DIRECTIONS:
Go through the entries, filter for the word "blue", and copy every line that has it.

Saved data entries
—————

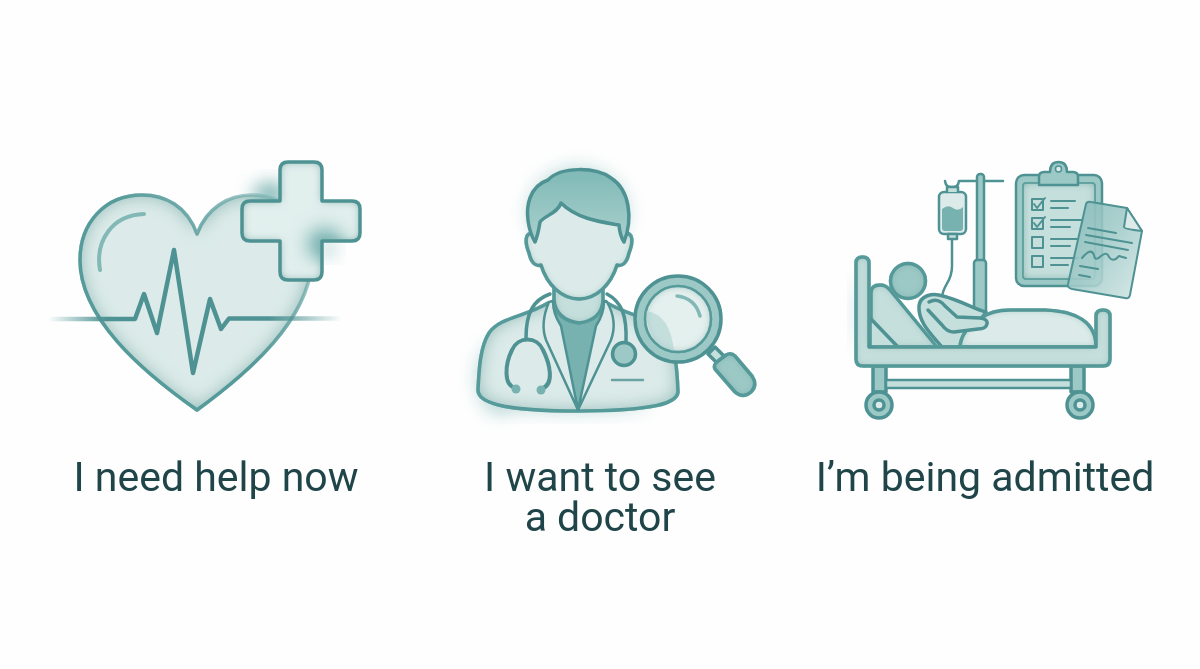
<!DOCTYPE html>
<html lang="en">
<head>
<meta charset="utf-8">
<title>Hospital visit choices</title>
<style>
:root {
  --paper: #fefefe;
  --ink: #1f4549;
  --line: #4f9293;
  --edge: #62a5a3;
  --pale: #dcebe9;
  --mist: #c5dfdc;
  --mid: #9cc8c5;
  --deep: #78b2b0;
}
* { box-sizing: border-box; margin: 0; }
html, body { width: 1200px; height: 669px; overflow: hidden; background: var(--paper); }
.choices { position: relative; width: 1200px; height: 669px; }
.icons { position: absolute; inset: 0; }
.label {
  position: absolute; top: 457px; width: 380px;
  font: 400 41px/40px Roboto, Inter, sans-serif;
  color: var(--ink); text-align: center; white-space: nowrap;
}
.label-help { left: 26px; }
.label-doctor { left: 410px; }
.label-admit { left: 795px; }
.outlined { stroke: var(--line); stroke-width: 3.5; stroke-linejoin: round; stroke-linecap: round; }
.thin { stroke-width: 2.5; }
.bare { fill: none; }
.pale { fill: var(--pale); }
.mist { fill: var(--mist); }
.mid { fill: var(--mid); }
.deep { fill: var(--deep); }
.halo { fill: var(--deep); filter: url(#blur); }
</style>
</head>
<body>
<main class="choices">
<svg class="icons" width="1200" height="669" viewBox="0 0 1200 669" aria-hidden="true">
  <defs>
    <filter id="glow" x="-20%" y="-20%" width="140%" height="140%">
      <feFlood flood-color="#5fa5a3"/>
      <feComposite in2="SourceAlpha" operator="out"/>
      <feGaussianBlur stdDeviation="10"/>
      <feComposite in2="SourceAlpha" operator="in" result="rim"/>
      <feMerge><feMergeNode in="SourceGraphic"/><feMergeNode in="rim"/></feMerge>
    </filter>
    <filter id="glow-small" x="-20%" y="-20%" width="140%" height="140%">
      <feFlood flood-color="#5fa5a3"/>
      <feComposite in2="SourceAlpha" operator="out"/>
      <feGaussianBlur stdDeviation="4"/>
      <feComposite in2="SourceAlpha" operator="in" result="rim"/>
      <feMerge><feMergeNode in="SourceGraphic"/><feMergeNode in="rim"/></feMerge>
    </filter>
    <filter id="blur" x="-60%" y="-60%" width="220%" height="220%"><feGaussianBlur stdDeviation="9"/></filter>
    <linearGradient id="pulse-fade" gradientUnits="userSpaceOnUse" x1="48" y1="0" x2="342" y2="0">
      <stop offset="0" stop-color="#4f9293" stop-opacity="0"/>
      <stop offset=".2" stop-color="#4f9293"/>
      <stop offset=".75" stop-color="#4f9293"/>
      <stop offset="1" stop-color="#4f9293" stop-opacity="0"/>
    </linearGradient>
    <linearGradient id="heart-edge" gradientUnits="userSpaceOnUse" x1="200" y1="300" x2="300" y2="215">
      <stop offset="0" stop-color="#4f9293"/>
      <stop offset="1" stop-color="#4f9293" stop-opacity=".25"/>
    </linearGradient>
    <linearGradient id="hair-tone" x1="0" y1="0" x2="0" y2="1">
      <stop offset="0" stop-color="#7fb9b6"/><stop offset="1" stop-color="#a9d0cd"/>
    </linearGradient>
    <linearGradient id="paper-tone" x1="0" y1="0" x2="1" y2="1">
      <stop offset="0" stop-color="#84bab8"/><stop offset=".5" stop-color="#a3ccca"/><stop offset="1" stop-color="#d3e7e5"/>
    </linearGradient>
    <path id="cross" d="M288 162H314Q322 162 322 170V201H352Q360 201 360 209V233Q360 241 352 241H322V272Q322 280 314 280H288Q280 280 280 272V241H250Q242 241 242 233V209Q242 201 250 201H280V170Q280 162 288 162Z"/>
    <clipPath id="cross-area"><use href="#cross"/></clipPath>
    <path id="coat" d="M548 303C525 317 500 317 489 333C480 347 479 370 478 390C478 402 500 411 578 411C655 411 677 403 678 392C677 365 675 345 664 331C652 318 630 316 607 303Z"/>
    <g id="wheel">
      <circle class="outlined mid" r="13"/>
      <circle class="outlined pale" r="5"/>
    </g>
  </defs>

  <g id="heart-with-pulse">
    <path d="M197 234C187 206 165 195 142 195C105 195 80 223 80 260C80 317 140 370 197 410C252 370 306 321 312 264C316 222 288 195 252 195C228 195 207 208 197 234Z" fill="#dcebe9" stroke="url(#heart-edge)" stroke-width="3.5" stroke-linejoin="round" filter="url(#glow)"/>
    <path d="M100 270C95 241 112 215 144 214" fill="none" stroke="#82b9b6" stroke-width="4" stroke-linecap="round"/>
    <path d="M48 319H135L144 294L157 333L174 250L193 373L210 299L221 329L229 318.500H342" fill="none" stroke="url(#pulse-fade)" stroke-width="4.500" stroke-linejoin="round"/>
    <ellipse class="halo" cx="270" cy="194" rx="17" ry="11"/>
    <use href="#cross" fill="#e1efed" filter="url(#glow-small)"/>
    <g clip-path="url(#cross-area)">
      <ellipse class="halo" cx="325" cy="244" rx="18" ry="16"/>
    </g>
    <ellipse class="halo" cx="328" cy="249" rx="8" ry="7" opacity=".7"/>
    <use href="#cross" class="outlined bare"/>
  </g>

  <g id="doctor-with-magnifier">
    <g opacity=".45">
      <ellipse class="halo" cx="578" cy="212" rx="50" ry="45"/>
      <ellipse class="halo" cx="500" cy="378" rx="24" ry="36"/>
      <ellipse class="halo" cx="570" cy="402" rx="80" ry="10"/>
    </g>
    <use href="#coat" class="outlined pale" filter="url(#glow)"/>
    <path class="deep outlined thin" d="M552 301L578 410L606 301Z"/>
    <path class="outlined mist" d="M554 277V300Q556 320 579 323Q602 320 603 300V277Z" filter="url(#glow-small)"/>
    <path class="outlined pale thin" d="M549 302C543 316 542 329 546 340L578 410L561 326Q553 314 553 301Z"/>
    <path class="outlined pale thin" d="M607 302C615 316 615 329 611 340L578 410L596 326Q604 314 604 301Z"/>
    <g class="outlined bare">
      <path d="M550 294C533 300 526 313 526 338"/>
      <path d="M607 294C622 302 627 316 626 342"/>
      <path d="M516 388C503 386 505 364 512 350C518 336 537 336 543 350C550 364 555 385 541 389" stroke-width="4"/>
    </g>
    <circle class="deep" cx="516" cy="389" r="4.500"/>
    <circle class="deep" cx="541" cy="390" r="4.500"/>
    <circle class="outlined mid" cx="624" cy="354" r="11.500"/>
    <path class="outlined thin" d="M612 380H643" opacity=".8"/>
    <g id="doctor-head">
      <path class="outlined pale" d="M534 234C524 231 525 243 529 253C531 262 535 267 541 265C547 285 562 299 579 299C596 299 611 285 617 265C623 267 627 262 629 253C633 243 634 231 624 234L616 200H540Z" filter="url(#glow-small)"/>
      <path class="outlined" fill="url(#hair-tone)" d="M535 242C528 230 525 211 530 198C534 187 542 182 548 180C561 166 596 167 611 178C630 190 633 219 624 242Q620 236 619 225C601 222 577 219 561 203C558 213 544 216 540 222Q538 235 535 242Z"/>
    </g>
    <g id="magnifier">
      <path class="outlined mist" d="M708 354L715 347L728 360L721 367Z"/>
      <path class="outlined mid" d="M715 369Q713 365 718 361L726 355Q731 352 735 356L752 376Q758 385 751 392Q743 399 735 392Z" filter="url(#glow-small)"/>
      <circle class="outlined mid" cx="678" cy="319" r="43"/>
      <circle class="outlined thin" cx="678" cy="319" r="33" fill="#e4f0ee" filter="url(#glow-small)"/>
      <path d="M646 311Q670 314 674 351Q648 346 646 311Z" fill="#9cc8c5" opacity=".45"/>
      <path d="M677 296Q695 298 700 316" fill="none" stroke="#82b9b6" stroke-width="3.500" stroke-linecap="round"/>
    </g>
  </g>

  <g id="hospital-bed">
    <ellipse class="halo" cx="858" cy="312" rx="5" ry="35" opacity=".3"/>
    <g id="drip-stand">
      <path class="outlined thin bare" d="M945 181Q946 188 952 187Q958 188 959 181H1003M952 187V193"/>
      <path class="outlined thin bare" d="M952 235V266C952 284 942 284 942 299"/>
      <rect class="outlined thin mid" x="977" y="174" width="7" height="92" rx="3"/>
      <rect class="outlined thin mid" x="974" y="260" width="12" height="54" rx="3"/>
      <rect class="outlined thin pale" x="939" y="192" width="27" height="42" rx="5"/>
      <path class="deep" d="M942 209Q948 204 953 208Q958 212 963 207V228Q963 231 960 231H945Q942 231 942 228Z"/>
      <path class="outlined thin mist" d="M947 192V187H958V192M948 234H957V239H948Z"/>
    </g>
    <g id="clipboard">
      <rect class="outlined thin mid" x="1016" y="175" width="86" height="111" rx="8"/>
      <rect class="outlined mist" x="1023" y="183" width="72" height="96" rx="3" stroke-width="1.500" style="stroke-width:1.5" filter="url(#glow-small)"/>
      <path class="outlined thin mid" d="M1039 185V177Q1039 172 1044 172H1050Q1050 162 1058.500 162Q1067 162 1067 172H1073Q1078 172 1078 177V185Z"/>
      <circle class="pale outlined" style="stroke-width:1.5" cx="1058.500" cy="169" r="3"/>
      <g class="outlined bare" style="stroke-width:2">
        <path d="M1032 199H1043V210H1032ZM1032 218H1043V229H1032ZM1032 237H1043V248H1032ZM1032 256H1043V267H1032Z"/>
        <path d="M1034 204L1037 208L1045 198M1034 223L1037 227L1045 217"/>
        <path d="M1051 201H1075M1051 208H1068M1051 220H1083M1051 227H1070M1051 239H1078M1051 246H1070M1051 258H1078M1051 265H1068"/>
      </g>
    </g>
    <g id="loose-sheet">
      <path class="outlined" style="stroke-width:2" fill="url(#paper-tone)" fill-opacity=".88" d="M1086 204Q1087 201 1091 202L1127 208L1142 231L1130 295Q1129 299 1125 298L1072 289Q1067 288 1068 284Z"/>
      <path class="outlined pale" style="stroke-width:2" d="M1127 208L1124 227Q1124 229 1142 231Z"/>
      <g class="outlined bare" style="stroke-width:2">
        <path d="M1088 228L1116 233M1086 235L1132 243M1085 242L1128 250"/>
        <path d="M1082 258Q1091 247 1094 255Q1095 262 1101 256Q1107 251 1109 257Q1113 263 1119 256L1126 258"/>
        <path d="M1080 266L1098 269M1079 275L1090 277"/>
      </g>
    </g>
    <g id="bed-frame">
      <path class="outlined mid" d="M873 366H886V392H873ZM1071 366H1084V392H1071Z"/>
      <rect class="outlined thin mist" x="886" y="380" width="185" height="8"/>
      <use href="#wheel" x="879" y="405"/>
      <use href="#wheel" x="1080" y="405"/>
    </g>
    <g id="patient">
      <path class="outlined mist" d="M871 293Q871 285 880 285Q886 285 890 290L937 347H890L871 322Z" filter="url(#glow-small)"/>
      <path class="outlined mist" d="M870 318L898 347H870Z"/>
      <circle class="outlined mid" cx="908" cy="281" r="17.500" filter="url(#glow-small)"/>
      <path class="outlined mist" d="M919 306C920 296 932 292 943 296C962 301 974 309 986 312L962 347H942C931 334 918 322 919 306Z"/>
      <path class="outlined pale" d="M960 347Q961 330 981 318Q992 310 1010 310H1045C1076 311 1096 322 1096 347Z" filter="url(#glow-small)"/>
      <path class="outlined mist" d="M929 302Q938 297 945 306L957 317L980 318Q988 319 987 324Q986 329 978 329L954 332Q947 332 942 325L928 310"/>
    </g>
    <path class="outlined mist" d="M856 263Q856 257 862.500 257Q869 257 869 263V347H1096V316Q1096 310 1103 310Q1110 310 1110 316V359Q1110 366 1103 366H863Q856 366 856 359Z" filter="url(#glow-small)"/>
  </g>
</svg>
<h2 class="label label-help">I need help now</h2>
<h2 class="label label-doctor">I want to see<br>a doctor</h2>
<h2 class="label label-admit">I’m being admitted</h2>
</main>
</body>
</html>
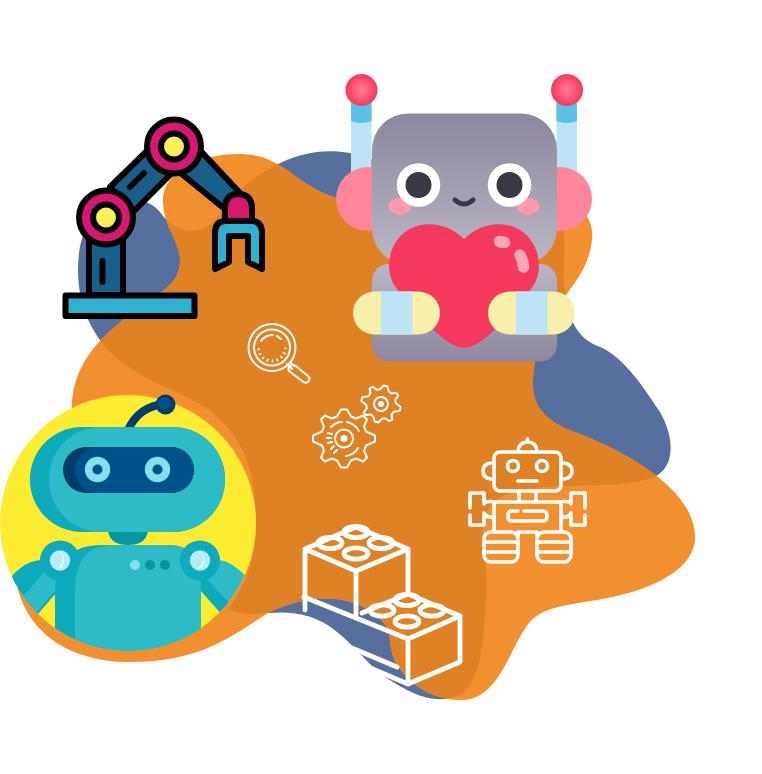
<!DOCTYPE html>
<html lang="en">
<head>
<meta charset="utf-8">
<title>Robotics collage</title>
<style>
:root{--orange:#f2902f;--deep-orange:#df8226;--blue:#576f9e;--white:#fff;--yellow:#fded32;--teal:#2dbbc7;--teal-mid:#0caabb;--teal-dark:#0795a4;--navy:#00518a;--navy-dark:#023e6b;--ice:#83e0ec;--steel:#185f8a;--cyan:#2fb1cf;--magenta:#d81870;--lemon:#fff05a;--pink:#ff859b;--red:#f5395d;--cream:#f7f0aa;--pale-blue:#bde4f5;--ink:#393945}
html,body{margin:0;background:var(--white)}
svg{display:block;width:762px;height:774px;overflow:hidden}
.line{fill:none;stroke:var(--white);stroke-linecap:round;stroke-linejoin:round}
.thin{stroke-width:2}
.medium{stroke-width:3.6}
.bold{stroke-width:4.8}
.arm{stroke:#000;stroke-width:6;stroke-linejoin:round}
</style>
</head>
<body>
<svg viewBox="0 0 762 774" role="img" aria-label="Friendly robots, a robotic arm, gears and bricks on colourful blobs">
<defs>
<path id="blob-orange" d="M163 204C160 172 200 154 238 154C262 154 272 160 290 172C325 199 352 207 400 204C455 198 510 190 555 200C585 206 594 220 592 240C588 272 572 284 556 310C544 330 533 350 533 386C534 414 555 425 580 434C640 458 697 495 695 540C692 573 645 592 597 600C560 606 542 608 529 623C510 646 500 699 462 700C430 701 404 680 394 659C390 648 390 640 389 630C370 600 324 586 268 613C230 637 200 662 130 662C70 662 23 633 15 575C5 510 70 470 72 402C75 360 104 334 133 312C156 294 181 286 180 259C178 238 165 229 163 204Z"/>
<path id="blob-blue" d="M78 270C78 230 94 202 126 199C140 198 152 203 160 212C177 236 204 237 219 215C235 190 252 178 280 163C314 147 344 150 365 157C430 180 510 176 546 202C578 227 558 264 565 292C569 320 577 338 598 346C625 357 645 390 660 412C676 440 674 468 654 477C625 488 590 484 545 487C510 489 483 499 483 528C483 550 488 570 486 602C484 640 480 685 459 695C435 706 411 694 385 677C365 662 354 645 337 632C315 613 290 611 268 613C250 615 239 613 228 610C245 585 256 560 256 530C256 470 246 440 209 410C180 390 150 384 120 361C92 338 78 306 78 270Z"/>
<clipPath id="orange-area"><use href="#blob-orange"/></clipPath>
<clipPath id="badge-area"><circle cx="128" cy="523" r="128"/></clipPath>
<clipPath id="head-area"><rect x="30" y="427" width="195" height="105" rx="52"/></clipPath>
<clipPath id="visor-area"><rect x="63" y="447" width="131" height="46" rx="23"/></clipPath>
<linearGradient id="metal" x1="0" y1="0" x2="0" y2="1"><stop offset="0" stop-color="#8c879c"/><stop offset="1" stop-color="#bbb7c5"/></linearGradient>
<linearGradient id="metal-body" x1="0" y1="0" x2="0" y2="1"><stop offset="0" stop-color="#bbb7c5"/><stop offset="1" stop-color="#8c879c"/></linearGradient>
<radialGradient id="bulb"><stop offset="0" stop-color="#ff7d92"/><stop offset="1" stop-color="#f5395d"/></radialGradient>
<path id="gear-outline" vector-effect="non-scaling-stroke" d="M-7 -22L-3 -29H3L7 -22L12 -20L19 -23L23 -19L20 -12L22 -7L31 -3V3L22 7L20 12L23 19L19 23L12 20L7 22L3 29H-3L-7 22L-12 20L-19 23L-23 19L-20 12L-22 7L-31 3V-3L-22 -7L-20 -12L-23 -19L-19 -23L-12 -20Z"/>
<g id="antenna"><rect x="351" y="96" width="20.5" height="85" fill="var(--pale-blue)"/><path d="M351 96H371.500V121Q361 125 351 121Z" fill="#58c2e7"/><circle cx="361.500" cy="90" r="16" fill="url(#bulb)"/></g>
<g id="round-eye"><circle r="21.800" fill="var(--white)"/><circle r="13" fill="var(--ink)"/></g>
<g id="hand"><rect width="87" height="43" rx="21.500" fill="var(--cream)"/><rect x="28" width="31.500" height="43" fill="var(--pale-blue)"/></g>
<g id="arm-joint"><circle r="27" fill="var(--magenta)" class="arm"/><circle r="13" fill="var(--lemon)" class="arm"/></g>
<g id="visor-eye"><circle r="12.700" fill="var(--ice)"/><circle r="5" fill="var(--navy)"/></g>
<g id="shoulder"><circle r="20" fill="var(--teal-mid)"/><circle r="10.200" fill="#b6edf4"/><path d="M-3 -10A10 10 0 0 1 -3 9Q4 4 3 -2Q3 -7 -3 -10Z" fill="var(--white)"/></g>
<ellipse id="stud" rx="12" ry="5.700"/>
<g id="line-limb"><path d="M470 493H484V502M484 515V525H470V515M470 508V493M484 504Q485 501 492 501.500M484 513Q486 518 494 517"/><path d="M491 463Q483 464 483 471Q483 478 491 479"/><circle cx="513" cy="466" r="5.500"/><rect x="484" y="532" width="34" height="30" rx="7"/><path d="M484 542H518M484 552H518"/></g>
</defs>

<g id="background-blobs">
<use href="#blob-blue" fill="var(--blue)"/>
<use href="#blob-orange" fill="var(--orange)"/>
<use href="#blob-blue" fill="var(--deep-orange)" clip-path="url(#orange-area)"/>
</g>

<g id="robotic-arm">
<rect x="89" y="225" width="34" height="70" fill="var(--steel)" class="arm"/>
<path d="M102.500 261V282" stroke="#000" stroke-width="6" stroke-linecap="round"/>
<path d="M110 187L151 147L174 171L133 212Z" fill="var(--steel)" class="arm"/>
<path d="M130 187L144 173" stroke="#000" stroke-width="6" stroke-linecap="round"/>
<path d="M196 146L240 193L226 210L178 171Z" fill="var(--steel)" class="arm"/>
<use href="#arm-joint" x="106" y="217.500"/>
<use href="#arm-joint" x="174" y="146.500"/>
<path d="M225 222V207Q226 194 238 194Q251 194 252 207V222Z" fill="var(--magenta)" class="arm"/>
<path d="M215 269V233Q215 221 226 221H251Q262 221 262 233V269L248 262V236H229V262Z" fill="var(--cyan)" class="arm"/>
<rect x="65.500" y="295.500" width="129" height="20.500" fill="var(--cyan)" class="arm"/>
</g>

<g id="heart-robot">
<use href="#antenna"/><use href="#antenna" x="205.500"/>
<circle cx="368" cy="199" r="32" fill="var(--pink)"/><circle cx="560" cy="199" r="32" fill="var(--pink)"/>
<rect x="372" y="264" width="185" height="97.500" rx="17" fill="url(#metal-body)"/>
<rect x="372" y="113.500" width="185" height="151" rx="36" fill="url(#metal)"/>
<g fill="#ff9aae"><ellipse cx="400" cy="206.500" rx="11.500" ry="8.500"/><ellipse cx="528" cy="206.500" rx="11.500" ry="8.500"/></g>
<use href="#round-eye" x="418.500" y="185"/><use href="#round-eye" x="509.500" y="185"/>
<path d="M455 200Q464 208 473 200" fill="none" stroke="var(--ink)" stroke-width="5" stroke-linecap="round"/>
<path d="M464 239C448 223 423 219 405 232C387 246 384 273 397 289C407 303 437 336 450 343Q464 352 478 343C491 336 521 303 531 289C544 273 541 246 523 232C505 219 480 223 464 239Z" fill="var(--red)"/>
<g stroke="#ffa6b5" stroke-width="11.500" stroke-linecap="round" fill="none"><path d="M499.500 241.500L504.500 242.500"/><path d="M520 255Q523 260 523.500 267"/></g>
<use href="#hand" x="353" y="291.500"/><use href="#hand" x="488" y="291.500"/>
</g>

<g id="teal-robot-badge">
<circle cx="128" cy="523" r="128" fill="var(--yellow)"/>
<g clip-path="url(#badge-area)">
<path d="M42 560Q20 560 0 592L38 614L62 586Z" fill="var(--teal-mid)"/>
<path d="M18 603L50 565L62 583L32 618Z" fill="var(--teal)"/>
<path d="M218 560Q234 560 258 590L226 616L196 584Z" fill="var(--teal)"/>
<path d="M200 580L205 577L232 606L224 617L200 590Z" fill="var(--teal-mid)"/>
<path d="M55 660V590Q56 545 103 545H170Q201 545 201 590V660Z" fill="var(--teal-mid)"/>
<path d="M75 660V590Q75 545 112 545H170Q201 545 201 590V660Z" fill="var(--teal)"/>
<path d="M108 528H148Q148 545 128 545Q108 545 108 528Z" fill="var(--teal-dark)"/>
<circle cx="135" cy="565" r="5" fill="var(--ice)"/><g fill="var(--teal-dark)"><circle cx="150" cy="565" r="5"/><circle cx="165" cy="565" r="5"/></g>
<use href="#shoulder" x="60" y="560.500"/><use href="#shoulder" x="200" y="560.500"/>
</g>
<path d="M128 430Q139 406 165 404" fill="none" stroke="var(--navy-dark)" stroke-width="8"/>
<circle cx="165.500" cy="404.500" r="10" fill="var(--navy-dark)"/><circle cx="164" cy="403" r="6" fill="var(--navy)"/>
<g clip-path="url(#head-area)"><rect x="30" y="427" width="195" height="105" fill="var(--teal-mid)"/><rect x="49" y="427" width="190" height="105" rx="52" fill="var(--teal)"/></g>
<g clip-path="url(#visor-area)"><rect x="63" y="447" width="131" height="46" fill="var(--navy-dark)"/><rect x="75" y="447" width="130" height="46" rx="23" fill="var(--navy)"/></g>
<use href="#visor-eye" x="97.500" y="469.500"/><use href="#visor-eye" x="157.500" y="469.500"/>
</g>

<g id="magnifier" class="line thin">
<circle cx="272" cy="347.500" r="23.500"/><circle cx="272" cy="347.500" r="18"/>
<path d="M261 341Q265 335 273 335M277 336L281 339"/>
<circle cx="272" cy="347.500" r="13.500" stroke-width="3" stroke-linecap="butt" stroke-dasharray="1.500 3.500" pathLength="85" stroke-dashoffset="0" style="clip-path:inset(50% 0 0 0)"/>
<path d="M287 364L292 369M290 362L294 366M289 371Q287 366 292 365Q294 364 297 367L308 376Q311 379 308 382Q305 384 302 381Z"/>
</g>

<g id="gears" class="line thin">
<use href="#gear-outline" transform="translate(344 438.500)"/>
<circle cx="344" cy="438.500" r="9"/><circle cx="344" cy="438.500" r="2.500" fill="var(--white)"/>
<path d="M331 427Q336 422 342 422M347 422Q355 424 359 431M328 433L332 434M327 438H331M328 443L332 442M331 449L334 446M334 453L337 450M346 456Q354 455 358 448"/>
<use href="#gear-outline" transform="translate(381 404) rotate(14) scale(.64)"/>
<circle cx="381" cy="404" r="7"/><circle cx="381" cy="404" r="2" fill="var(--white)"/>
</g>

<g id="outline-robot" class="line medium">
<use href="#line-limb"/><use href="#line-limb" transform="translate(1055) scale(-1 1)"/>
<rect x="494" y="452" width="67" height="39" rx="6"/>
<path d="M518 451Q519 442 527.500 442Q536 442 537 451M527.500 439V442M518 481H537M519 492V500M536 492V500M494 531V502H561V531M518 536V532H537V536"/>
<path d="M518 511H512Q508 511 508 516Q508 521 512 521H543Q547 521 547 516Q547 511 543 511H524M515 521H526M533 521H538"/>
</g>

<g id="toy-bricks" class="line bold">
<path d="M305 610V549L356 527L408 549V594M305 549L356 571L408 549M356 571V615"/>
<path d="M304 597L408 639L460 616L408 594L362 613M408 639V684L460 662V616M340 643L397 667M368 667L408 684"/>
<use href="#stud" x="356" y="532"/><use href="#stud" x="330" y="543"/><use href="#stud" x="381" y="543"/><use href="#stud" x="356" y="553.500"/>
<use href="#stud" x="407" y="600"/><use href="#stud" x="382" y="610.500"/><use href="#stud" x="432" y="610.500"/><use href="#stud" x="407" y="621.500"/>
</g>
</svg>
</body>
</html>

—————

FINISHED EXERCISE:
:root{--orange:#f2902f;--deep-orange:#df8226;--blue:#576f9e;--white:#fff;--yellow:#fded32;--teal:#2dbbc7;--teal-mid:#0caabb;--teal-dark:#0795a4;--navy:#00518a;--navy-dark:#023e6b;--ice:#83e0ec;--steel:#185f8a;--cyan:#2fb1cf;--magenta:#d81870;--lemon:#fff05a;--pink:#ff859b;--red:#f5395d;--cream:#f7f0aa;--pale-blue:#bde4f5;--ink:#393945}
<path id="blob-blue" d="M78 270C78 230 94 202 126 199C140 198 152 203 160 212C177 236 204 237 219 215C235 190 252 178 280 163C314 147 344 150 365 157C430 180 510 176 546 202C578 227 558 264 565 292C569 320 577 338 598 346C625 357 645 390 660 412C676 440 674 468 654 477C625 488 590 484 545 487C510 489 483 499 483 528C483 550 488 570 486 602C484 640 480 685 459 695C435 706 411 694 385 677C365 662 354 645 337 632C315 613 290 611 268 613C250 615 239 613 228 610C245 585 256 560 256 530C256 470 246 440 209 410C180 390 150 384 120 361C92 338 78 306 78 270Z"/>
<g id="antenna"><rect x="351" y="96" width="20.5" height="85" fill="var(--pale-blue)"/><path d="M351 96H371.500V121Q361 125 351 121Z" fill="#58c2e7"/><circle cx="361.500" cy="90" r="16" fill="url(#bulb)"/></g>
<g id="hand"><rect width="87" height="43" rx="21.500" fill="var(--cream)"/><rect x="28" width="31.500" height="43" fill="var(--pale-blue)"/></g>
<use href="#blob-blue" fill="var(--blue)"/>
<use href="#blob-blue" fill="var(--deep-orange)" clip-path="url(#orange-area)"/>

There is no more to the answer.